Washington in Beaufort County, North Carolina — The American South (South Atlantic)
Burning Of Washington
Erected 1939 by State Historical Commission. (Marker Number B-16.)
Topics and series. This historical marker is listed in this topic list: War, US Civil. In addition, it is included in the North Carolina Division of Archives and History series list. A significant historical month for this entry is April 1864.
Location. 35° 32.759′ N, 77° 3.611′ W. Marker is in Washington, North Carolina, in Beaufort County. Marker is at the intersection of Bridge Street (Business U.S. 17) and West Second Street, on the left when traveling north on Bridge Street. Touch for map. Marker is in this post office area: Washington NC 27889, United States of America. Touch for directions.
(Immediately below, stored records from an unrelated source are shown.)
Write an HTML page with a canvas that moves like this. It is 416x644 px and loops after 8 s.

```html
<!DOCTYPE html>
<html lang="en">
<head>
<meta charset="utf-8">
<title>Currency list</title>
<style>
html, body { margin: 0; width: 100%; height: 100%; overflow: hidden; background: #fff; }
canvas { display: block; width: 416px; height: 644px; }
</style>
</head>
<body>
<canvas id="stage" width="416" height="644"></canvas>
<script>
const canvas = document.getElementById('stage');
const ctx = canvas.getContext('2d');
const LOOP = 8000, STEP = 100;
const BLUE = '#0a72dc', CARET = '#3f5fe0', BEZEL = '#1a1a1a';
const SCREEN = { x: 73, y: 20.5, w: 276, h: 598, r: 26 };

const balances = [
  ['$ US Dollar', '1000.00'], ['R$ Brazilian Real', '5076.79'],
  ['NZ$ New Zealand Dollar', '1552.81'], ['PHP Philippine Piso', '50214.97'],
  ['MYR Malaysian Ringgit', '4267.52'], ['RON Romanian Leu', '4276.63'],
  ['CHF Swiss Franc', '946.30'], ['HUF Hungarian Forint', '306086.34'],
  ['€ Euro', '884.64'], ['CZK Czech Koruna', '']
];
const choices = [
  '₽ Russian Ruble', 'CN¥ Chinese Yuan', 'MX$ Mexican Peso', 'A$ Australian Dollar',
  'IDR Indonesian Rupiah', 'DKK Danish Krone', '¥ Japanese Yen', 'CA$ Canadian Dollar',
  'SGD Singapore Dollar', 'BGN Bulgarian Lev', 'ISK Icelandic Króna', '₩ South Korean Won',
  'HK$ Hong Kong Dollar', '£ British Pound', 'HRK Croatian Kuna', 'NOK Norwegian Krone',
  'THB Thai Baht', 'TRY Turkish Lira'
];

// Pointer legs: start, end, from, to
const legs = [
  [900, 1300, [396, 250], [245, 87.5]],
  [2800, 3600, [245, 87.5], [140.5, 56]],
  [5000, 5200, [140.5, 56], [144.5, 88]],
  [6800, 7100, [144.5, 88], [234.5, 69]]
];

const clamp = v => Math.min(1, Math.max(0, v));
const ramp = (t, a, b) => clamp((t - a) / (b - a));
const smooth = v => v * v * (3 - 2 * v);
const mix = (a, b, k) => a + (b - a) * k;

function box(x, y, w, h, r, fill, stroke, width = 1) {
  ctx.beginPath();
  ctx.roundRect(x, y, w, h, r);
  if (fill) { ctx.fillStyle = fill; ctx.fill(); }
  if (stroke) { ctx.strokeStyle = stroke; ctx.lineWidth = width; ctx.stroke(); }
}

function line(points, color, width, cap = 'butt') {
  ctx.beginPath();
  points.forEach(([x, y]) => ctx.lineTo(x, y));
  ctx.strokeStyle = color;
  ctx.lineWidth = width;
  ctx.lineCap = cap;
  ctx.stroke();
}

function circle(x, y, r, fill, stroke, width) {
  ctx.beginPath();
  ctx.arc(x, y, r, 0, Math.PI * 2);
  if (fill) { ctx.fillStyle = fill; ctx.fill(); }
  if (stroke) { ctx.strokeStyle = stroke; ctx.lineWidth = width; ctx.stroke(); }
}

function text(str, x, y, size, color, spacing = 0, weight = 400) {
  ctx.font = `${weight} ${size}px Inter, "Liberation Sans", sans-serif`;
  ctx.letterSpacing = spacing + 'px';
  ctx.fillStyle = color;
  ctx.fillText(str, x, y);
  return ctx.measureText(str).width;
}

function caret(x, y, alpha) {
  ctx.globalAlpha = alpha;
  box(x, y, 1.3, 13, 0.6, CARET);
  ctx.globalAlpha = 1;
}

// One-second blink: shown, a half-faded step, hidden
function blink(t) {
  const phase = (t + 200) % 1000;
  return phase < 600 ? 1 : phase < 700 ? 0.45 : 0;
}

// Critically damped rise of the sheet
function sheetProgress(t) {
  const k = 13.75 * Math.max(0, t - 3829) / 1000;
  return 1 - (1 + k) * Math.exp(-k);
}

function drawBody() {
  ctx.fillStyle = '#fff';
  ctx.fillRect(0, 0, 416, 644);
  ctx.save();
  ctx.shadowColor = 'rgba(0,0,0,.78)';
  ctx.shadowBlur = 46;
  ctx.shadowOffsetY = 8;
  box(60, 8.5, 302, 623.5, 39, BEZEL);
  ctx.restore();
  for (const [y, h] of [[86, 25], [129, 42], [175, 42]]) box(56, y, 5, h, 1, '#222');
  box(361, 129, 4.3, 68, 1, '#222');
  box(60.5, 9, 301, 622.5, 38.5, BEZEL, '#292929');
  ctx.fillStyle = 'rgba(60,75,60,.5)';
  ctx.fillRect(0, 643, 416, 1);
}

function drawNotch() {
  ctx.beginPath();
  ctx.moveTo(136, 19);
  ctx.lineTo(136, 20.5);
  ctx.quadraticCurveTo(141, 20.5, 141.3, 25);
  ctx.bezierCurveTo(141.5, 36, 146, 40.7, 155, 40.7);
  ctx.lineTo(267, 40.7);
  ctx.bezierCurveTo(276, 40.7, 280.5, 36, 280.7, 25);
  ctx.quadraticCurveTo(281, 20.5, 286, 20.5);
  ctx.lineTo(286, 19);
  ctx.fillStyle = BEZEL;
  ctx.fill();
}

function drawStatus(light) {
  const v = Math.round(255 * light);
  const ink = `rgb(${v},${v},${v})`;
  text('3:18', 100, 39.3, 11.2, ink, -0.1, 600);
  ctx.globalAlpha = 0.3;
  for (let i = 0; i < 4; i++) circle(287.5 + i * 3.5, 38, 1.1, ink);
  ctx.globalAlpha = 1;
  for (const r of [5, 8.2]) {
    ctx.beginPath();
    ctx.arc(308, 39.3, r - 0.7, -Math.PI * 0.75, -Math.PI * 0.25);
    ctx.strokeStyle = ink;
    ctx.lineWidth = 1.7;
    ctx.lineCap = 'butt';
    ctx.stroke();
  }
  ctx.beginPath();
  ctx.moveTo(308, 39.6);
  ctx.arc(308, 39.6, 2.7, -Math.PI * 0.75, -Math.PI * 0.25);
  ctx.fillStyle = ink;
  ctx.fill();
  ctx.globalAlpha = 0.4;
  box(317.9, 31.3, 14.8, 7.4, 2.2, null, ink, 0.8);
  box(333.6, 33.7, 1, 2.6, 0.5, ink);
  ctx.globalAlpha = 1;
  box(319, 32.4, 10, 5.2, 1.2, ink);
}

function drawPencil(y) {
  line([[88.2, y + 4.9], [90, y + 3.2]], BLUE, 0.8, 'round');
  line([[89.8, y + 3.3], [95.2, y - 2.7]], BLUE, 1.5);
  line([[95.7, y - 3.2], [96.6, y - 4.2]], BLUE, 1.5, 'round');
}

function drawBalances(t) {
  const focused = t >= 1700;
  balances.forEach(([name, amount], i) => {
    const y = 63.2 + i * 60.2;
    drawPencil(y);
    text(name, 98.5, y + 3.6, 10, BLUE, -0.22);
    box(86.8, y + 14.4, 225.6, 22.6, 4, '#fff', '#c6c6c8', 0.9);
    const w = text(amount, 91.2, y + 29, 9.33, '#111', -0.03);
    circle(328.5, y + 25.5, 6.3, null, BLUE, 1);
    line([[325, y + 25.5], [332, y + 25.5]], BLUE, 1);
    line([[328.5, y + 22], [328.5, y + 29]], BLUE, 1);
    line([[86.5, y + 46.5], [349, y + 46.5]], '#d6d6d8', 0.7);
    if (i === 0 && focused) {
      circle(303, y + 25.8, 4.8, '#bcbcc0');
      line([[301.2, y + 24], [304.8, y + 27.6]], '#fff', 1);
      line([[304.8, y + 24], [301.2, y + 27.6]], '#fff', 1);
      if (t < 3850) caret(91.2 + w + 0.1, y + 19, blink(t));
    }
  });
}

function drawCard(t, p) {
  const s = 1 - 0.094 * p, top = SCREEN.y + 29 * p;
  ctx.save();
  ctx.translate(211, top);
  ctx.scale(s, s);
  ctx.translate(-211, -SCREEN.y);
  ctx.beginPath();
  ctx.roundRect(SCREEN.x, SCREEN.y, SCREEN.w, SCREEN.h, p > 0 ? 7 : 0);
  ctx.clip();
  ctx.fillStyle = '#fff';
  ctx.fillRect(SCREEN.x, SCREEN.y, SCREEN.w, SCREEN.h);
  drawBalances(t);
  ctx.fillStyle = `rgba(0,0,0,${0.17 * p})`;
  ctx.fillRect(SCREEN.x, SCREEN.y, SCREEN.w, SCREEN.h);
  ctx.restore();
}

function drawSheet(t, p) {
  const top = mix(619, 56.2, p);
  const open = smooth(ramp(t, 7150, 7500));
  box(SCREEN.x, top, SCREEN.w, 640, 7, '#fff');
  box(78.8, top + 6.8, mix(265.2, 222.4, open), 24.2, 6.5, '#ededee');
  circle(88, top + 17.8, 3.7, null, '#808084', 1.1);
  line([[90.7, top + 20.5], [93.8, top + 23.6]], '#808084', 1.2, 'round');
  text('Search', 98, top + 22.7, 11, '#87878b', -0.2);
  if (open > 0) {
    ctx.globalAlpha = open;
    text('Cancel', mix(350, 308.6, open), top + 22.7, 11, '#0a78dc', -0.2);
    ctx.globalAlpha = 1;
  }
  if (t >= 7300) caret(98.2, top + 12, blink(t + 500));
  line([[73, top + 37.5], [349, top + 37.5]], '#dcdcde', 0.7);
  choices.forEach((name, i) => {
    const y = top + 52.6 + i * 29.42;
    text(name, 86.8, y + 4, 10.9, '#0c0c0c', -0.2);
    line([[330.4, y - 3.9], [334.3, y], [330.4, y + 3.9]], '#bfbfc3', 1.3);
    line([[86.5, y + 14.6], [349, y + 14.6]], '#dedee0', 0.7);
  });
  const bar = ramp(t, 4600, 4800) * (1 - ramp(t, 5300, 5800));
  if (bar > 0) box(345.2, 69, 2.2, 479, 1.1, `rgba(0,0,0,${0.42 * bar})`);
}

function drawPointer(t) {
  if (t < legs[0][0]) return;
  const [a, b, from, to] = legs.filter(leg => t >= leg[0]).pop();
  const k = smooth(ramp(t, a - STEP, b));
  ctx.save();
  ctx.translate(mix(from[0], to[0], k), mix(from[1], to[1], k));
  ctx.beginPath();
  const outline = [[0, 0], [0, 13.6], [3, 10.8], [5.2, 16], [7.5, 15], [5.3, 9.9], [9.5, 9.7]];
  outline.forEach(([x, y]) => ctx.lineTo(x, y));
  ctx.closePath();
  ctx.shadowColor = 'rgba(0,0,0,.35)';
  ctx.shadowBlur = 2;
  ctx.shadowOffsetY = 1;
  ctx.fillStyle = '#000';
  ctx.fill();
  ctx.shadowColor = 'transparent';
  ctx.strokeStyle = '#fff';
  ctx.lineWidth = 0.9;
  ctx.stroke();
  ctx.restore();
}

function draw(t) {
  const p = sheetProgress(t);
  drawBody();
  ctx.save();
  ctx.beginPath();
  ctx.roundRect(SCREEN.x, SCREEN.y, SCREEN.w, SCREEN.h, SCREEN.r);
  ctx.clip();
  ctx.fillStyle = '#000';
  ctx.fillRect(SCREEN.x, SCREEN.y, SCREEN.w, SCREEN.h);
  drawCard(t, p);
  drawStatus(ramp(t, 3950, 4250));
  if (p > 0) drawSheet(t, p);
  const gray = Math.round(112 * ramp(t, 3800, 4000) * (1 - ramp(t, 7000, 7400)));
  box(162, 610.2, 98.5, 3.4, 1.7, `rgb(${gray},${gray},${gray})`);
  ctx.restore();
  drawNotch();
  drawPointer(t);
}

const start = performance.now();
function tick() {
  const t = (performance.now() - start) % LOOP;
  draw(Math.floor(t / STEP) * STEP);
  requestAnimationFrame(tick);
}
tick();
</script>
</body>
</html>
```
Other nearby markers. At least 8 other markers are within walking distance of this marker. C. C. Cambreleng (about 300 feet away, measured in a direct line); St. John the Evangelist Church (about 400 feet away); John H. Small (about 500 feet away); Siege Of Washington (about 600 feet away); Havens Memorial Building (about 700 feet away); Lindsay C. Warren (about 700 Attack On Washington (about 700 feet away); African Americans Defend Washington (approx. 0.2 miles away). Touch for a list and map of all markers in Washington.
Regarding Burning Of Washington. In 1862 a Boston Journal correspondent described the Washington as an agreeable town of about 2,500 residents “some two thirds of whom have seen fit to leave for the interior.” When forces under Brigadier General Ambrose Burnside, arrived on March 21, the remaining citizens “met the troops with every expression of welcome.” So prevalent were the Union sentiments that Burnside stationed troops from the 24th Massachusetts Regiment and several gunboats at the town, effectively occupying Washington.
In March of 1863, Confederate General Daniel Harvey Hill launched an attack on the federal garrison at
Washington in an attempt to reclaim the city. Confederates seized one battery and fortified others with the intention of launching an artillery bombardment. In the Pamlico River, piles that were cut off below the water line and other sunken impediments made for perilous river travel. Union General J. G. Foster and his men had made it into Washington just prior to Hill’s placement of troops along roads
Washington remained under federal control until April 26, 1864 (the present marker states incorrectly
that the Confederates held Washington from March until November), when, as a result of the Confederate victory at Plymouth, Brigadier General Edward Harland was ordered to withdraw from the town. For four days the evacuating troops pillaged Washington, destroying what they could not carry. As the final detachments were preparing to leave Washington on April 30, a fire started in the riverfront warehouse district,spreading quickly, until about one half of the city was in ashes.
General Robert F. Hoke entered Washington finding “a ruined city…a sad scene—mostly…chimneys and Heaps of ashes to mark the place where Fine Houses once stood, and the Beautiful trees, which shaded the side walks, Burnt, some all most to a coal.” Hoke left the 6th North Carolina to defend Washington and to assist its citizens. A reversal of fortune would come in November 1864. Following the Union’s recapture of Plymouth, Washington and the whole sound region, again fell under federal control.
(North Carolina Office of Archives & History — Department of Cultural Resources)
Credits. This page was last revised on June 22, 2021. It was originally submitted on April 24, 2013, by Mike Stroud of Bluffton, South Carolina. This page has been viewed 560 times since then and 19 times this year. Photos: 1, 2, 3. submitted on April 25, 2013, by Mike Stroud of Bluffton, South Carolina.